I usually cry at weddings, overwhelmed by romance. This time I did not weep. But a sadness stuck in my chest. I worried that the two young lovers standing before God and their precious ones viewed their union less as a palette of possibility and more as a necessary alliance. Where was the physical manifestation of ecstasy? Where was the joy?
On Sunday night in the big city, Hiromi Uehara, the keyboard virtuoso, gave a workshop and performed a concert. She was dazzling, as she always is, the demonic lovechild of Art Tatum and Vladimir Horowitz. Hiromi’s technique and harmonic fluency is marvelous and rare, and the music she makes tends to leave listeners awestruck, me included. But what was most magnificent about Hiromi, was the obvious, uncontainable joy flowing through her body. The smile on her face was in her elbows and her hips; the smile was in her molecular structure, and it radiated to the back of the concert hall and beyond, blessing all who listened with a kind of musical holy water. This was a 90-minute orgasm. This was nirvana. And she was happy — she was overjoyed — to share it with all of us, her friends.

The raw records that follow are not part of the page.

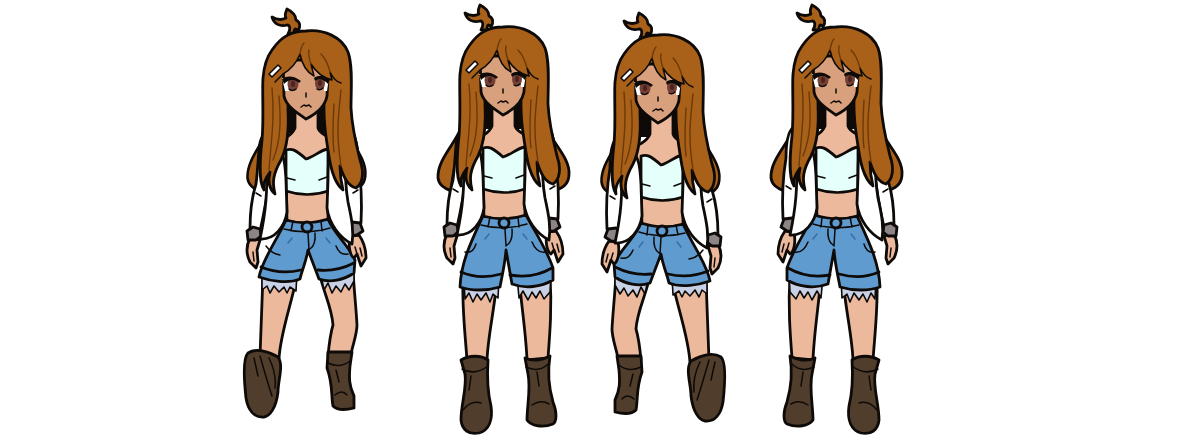
<!DOCTYPE html>
<html lang="en">
<head>
<meta charset="utf-8">
<title>Walk cycle</title>
<style>
:root {
  --ink: #0d0a08; --hair: #a9611a; --hair-dark: #6b3a08; --skin: #edb99c; --face: #d8a07c;
  --eye: #743f35; --pupil: #4a231d; --top: #e5fffa; --jacket: #fff; --denim: #609bd0; --denim-dark: #356fa6;
  --fray: #c9d1e6; --boot: #503d2b; --cuff: #8c8485;
}
html, body { margin: 0; background: #fff; overflow: hidden; }
svg { display: block; width: 1200px; height: 437px; }
.line { stroke: var(--ink); stroke-width: 2.8; stroke-linejoin: round; stroke-linecap: round; }
.fine { fill: none; stroke: var(--ink); stroke-width: 1.5; stroke-linecap: round; stroke-linejoin: round; }
.hair { fill: var(--hair); } .skin { fill: var(--skin); } .face { fill: var(--face); }
.top { fill: var(--top); } .jacket { fill: var(--jacket); } .denim { fill: var(--denim); }
.fray { fill: var(--fray); stroke-width: 1.6; } .boot { fill: var(--boot); } .cuff { fill: var(--cuff); }
.strand { fill: none; stroke: var(--hair-dark); stroke-width: 1.4; stroke-linecap: round; }
.fold { fill: none; stroke: var(--denim-dark); stroke-width: 1.6; stroke-linecap: round; }
.ink { fill: var(--ink); } .white { fill: #fff; } .eye { fill: var(--eye); } .pupil { fill: var(--pupil); }
.clip { fill: #fff; stroke: var(--ink); stroke-width: 1.5; stroke-linejoin: round; }
</style>
</head>
<body>
<svg viewBox="0 0 1200 437" role="img" aria-label="Four walk cycle frames of a girl with long brown hair, white jacket, denim shorts and boots">
<defs>
  <g id="hair-back">
    <rect class="ink" x="-18" y="98" width="36" height="35"/>
  </g>

  <g id="hair-lobes" class="line hair">
    <path d="M-42 132C-48 148 -66 164 -65 182C-64 189 -59 192 -52 195C-51 180 -46 160 -42 140Z"/>
    <path d="M44 132C50 148 67 162 66 178C66 187 60 192 53 194C52 180 47 160 44 140Z"/>
  </g>

  <g id="arms">
    <path class="line skin" d="M-56 238C-60 246 -60 254 -56 262L-50 268L-48 262L-49 250L-46 240Z"/>
    <path class="line skin" d="M44 236C42 246 44 256 48 258L51 254L55 266L60 258C60 250 58 242 53 235Z"/>
    <path class="fine" d="M-53 252L-52 261M49 247L51 254M54 248L56 256"/>
    <path class="line jacket" d="M-43 136C-48 140 -47 160 -50 184C-55 200 -56 216 -56 229L-46 231C-42 214 -38 190 -36 172L-36 140Z"/>
    <path class="line jacket" d="M42 130C50 132 52 146 52 162C55 180 56 204 55 223L44 225C42 208 38 190 36 172L35 140Z"/>
    <path class="fine" d="M-50 193L-45 196M52 190L47 193"/>
    <path class="line cuff" d="M-59 231L-53 227L-46 229L-45 236L-50 240L-58 240Z"/>
    <path class="line cuff" d="M39 225L46 222L54 223L57 231L51 235L42 236Z"/>
  </g>

  <g id="torso">
    <path class="line skin" d="M-11 100L-11 128C-14 136 -24 140 -34 144L-20 165L-19 224L22 224L22 165L34 142C24 138 14 134 12 128L12 100Z"/>
    <path class="line top" d="M-20 150C-14 148 -10 150 0 159C8 157 14 150 22 149L22 191C8 196 -8 195 -20 191Z"/>
    <path class="fine" d="M-19 178L-11 180M21 177L13 180"/>
  </g>

  <g id="jacket" class="line jacket">
    <path d="M-42 144L-30 146C-21 154 -21 165 -20 180L-19 212C-21 226 -31 240 -46 239C-41 216 -38 190 -40 168Z"/>
    <path d="M40 142L30 144C22 152 22 165 22 180L21 208C23 224 34 238 46 244C48 232 46 220 42 202C40 190 39 176 40 162Z"/>
  </g>

  <g id="tuft" class="line hair">
    <path d="M-18 34C-15 29 -16 25 -19 25C-26 27 -32 24 -34 17C-29 20 -24 20 -20 18C-22 15 -20 12 -19 9C-13 12 -10 15 -10 20C-6 22 -5 26 -8 31C-10 28 -12 28 -12 34Z"/>
  </g>

  <g id="head">
    <path class="line hair" d="M-34 50C-24 36 -14 31 0 31C18 29 36 37 42 52C47 66 45 90 45 108C46 128 50 144 54 160C59 174 56 184 50 188C42 186 38 178 34 166C34 178 36 186 37 190C27 182 24 164 22 150C20 136 18 128 18 110L18 96L-18 96L-18 110C-17 130 -18 146 -25 160C-33 174 -34 182 -31 194C-38 188 -38 180 -36 172C-42 180 -43 186 -42 190C-48 180 -46 158 -44 140C-42 118 -44 92 -43 78C-42 66 -40 58 -34 50Z"/>
    <path class="strand" d="M-34 88C-31 118 -35 142 -37 170M-27 96C-25 120 -25 140 -33 160M35 90C32 118 30 134 35 166M28 104C27 124 26 136 28 152"/>
    <path class="line face" d="M-23 60L-22 96C-20 106 -9 113 0 119C10 114 19 107 21 96L23 60Z"/>
    <path class="white" d="M-24 78L-17 79L-17 91L-21 91ZM23 78L18 79L18 91L21 91Z"/>
    <g id="eyes">
      <ellipse class="eye" cx="-13" cy="84" rx="5.5" ry="7"/>
      <ellipse class="eye" cx="14" cy="83" rx="5" ry="7"/>
      <ellipse class="pupil" cx="-13" cy="84" rx="2" ry="3"/>
      <ellipse class="pupil" cx="14" cy="83" rx="2" ry="3"/>
      <path class="fine" d="M-17 89Q-14 92 -10 89M11 89Q14 91 17 88"/>
      <path class="ink" d="M-24 79C-18 75 -12 76 -5 81L-7 83C-11 79 -17 79 -22 84ZM8 78C12 75 19 75 24 79L22 84C18 79 12 78 9 81Z"/>
    </g>
    <path class="fine" d="M0 93L0 97M-5 107L-2 105L0 106L3 105L5 107"/>
    <path class="hair" d="M-36 60C-28 36 -12 33 2 33C24 32 38 46 41 74L34 84C30 82 27 78 24 72L26 80C18 78 10 72 5 64L8 76C0 72 -4 64 -6 54C-10 64 -16 70 -23 74L-29 88L-36 82Z"/>
    <path class="fine" d="M-31 82C-27 78 -25 76 -23 74C-16 70 -10 64 -6 54C-4 64 0 72 8 76L5 64C10 72 18 78 26 80L24 72C27 78 30 82 35 83"/>
    <path class="strand" d="M-6 54C-5 48 -4 45 -2 43M5 64C3 58 2 54 3 50M24 72C22 64 19 58 15 54"/>
    <path class="clip" d="M-37 74L-28 65L-25 68L-34 77Z"/>
  </g>

  <g id="belt">
    <path class="fine" d="M-22 229Q0 235 24 228M-13 221L-15 231M15 221L16 231"/>
    <ellipse class="line denim" cx="1" cy="227" rx="5" ry="5"/>
    <path class="fine" d="M2 233L3 250M9 233Q10 245 4 249"/>
    <path class="fold" d="M-14 238L-18 243M20 238L24 243"/>
  </g>

  <g id="legs-step">
    <path class="line skin" d="M-43 275L-46 356L-27 359C-26 334 -14 302 -9 276Z"/>
    <path class="line skin" d="M13 272C18 294 26 308 27 325C24 335 23 345 22 356L45 354C47 344 51 334 51 325C50 306 48 290 47 270Z"/>
    <path class="line boot" d="M-58 353C-50 348 -38 351 -28 357C-22 365 -28 380 -28 392C-30 408 -36 416 -42 417C-52 418 -58 410 -60 398C-62 380 -63 358 -58 353Z"/>
    <path class="fine" d="M-46 356C-42 370 -38 384 -34 396M-37 358C-32 368 -30 378 -31 388M-52 358L-48 376"/>
    <path class="line boot" d="M22 352L46 352L44 366C43 378 43 386 48 396L48 408C40 410 31 410 27 406C25 396 27 384 21 368Z"/>
    <path class="fine" d="M22 363Q34 369 44 361M30 370L33 382M29 395Q36 389 41 395"/>
    <path class="line fray" d="M-44 272L-44 290L-39 286L-36 293L-32 286L-27 292L-22 287L-19 293L-16 287L-10 291L-9 272Z"/>
    <path class="line fray" d="M14 270L18 290L22 283L26 293L30 286L35 292L39 284L43 290L48 281L48 268Z"/>
    <path class="line denim" d="M-20 220Q0 226 22 219C28 234 42 244 49 260L48 273C38 280 24 283 13 279L2 250C0 262 -4 270 -6 279C-18 284 -36 281 -47 277C-44 260 -30 242 -20 220Z"/>
    <path class="line" fill="none" d="M-45 267Q-26 275 -5 270M12 270Q30 272 48 263"/>
    <path class="fine" d="M-40 246Q-34 254 -26 255M30 246Q34 256 42 254"/>
    <use href="#belt"/>
  </g>

  <g id="legs-stand">
    <path class="line skin" d="M-40 284C-41 312 -38 336 -36 364L-16 364C-15 340 -9 316 -6 284Z"/>
    <path class="line skin" d="M16 282C19 314 23 338 24 364L45 362C47 336 49 310 47 280Z"/>
    <path class="line boot" d="M-42 364C-34 359 -22 359 -15 364C-16 380 -15 398 -12 410C-10 424 -14 434 -24 437C-34 439 -41 434 -42 424C-42 408 -36 392 -38 378Z"/>
    <path class="fine" d="M-41 373Q-28 380 -15 370M-32 380L-34 394M-40 414Q-32 404 -22 407"/>
    <path class="line boot" d="M22 362C30 366 40 364 47 360C44 378 46 392 50 406C54 416 54 425 50 428C40 432 28 430 24 424C24 410 28 392 25 378Z"/>
    <path class="fine" d="M23 371Q36 377 45 368M34 376L36 390M29 409Q38 403 46 408"/>
    <path class="line fray" d="M-39 282L-38 303L-34 297L-30 306L-26 298L-22 304L-17 297L-13 306L-10 298L-5 302L-4 282Z"/>
    <path class="line fray" d="M14 280L16 302L20 295L25 304L29 296L33 302L37 295L41 303L47 296L48 278Z"/>
    <path class="line denim" d="M-20 220Q0 226 23 219C32 236 44 254 50 272L50 284C38 291 22 293 9 288L3 254C2 268 -1 280 -3 291C-16 295 -32 295 -43 291C-42 266 -32 246 -20 220Z"/>
    <path class="line" fill="none" d="M-42 276Q-24 284 -2 278M7 279Q30 283 49 272"/>
    <path class="fine" d="M-38 256Q-30 258 -27 248M29 246Q34 258 43 256"/>
    <use href="#belt"/>
  </g>
</defs>

<rect width="1200" height="437" fill="#fff"/>

<g id="frame-left-step" transform="translate(306 0)">
  <use href="#hair-lobes" transform="translate(0 -4) scale(.9 1)"/>
  <use href="#hair-back"/>
  <use href="#torso"/>
  <use href="#legs-step"/>
  <use href="#arms"/>
  <use href="#jacket"/>
  <use href="#tuft"/>
  <use href="#head"/>
</g>

<g id="frame-pass-one" transform="translate(503 -4)">
  <use href="#hair-lobes"/>
  <use href="#hair-back"/>
  <use href="#torso" y="2"/>
  <use href="#legs-stand"/>
  <use href="#arms"/>
  <use href="#jacket"/>
  <use href="#tuft" x="-4"/>
  <use href="#head"/>
</g>

<g id="frame-right-step" transform="translate(658 4)">
  <use href="#hair-lobes" transform="translate(2 -4) scale(.9 1)"/>
  <use href="#hair-back"/>
  <use href="#torso" x="3" y="2"/>
  <use href="#legs-step" transform="translate(5 0) scale(-1 1)"/>
  <use href="#arms" transform="translate(4 2) scale(-1 1)"/>
  <use href="#jacket" x="3"/>
  <use href="#tuft"/>
  <use href="#head"/>
</g>

<g id="frame-pass-two" transform="translate(836 -4)">
  <use href="#hair-lobes"/>
  <use href="#hair-back"/>
  <use href="#torso" y="2"/>
  <use href="#legs-stand" transform="translate(1 0) scale(-1 1)"/>
  <use href="#arms" transform="translate(2 0) scale(-1 1)"/>
  <use href="#jacket"/>
  <use href="#tuft" x="-5"/>
  <use href="#head"/>
</g>
</svg>
</body>
</html>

Earlier, Hiromi had told an interlocutor that she doesn’t consider the four or five or more hours-a-day she practices at the piano to be work. For her it is play. She said she found it curious that anyone would complement her for being dedicated to her art. When a child spends five hours at his Playstation, no one celebrates. “For me, the piano is my video game,” Hiromi explained. “Making music is what I do.”
“I want to make people happy.”
Is there a better reason to do anything? Is there a better reason to be married, to toil, to dream, to fail, to try again? If not for the omnipresent opportunity to create and experience joy, the joy of being human and being alive, the heartache and disappointment of living seems not worth the trouble, especially when the afterlife promises to be so much better.
God was in the house Sunday night. We all felt her spirit.